Saved data entries:
>>>
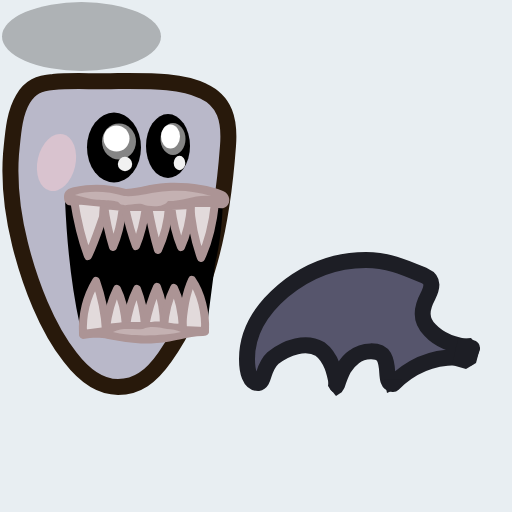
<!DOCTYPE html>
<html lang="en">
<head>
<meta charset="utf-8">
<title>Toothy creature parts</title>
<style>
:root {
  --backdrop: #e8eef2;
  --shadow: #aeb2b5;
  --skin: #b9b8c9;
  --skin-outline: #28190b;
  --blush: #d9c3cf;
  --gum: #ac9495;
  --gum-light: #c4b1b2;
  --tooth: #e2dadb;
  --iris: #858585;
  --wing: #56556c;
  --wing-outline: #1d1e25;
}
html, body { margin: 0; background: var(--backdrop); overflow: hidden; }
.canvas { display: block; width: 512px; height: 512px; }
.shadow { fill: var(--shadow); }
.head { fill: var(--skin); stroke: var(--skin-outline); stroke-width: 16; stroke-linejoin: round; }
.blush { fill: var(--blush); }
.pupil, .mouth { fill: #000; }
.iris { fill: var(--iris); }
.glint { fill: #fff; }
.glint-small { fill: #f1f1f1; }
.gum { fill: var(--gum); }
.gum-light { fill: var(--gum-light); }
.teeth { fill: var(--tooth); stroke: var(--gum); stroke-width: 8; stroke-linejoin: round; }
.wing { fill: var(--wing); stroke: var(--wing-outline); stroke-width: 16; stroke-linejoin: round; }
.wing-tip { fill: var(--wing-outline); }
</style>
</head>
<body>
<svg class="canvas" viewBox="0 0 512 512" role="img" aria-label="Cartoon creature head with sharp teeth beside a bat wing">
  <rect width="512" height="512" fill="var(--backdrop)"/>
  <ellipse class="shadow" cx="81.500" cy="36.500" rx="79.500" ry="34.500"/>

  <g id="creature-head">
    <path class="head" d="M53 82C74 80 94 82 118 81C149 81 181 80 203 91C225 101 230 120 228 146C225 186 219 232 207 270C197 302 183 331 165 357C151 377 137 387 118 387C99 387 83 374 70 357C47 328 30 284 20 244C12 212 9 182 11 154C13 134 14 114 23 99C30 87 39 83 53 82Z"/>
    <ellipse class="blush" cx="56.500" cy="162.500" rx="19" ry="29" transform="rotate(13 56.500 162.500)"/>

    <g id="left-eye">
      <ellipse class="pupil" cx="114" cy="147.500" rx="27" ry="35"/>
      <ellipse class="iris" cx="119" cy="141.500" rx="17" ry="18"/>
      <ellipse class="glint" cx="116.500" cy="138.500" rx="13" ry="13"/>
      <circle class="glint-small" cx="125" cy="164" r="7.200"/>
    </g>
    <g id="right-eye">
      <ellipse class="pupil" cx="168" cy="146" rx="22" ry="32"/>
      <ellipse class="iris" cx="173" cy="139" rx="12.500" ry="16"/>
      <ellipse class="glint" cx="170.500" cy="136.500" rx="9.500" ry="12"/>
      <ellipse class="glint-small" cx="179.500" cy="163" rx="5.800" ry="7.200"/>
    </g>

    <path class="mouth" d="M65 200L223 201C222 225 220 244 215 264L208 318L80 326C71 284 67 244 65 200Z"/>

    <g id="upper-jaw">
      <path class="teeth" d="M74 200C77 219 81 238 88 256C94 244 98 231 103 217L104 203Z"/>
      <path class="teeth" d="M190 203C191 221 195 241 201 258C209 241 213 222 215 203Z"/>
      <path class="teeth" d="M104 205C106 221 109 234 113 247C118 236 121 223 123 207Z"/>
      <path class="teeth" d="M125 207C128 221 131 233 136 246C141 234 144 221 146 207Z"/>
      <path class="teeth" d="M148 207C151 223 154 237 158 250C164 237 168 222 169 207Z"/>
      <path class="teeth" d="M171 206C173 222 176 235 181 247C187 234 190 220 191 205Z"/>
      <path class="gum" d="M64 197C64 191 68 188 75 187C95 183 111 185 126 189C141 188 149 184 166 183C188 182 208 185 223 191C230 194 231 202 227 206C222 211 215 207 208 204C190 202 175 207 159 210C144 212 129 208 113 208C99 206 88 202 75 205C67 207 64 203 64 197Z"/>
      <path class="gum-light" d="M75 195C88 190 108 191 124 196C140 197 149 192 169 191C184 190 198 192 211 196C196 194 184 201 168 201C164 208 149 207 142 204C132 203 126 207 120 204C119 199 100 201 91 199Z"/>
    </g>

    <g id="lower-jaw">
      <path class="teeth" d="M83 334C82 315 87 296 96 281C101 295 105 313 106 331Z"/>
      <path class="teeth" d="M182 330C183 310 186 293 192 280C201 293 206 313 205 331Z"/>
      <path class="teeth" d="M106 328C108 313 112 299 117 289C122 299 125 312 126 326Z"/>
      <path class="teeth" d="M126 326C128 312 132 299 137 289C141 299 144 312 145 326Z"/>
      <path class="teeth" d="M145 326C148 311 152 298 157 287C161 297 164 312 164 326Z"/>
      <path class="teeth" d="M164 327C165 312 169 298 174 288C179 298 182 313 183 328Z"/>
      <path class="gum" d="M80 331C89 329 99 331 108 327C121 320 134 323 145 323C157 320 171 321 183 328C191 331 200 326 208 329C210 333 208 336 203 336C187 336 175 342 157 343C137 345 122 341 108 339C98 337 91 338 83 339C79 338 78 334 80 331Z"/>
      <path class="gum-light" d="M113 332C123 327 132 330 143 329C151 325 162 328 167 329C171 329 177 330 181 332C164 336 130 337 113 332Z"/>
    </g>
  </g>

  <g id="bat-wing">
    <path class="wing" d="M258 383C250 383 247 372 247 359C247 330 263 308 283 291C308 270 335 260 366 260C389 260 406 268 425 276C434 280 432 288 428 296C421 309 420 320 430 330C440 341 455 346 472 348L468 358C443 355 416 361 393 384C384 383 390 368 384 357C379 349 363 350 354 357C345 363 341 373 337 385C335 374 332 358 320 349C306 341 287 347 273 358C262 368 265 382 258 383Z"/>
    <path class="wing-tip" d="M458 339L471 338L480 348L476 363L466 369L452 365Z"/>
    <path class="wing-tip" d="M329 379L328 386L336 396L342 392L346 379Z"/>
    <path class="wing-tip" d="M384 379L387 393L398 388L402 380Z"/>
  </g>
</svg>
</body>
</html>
<<<
Required work
In the entries above, find each line with "wing" and list it.

Task result
  --wing: #56556c;
  --wing-outline: #1d1e25;
.wing { fill: var(--wing); stroke: var(--wing-outline); stroke-width: 16; stroke-linejoin: round; }
.wing-tip { fill: var(--wing-outline); }
<svg class="canvas" viewBox="0 0 512 512" role="img" aria-label="Cartoon creature head with sharp teeth beside a bat wing">
  <g id="bat-wing">
    <path class="wing" d="M258 383C250 383 247 372 247 359C247 330 263 308 283 291C308 270 335 260 366 260C389 260 406 268 425 276C434 280 432 288 428 296C421 309 420 320 430 330C440 341 455 346 472 348L468 358C443 355 416 361 393 384C384 383 390 368 384 357C379 349 363 350 354 357C345 363 341 373 337 385C335 374 332 358 320 349C306 341 287 347 273 358C262 368 265 382 258 383Z"/>
    <path class="wing-tip" d="M458 339L471 338L480 348L476 363L466 369L452 365Z"/>
    <path class="wing-tip" d="M329 379L328 386L336 396L342 392L346 379Z"/>
    <path class="wing-tip" d="M384 379L387 393L398 388L402 380Z"/>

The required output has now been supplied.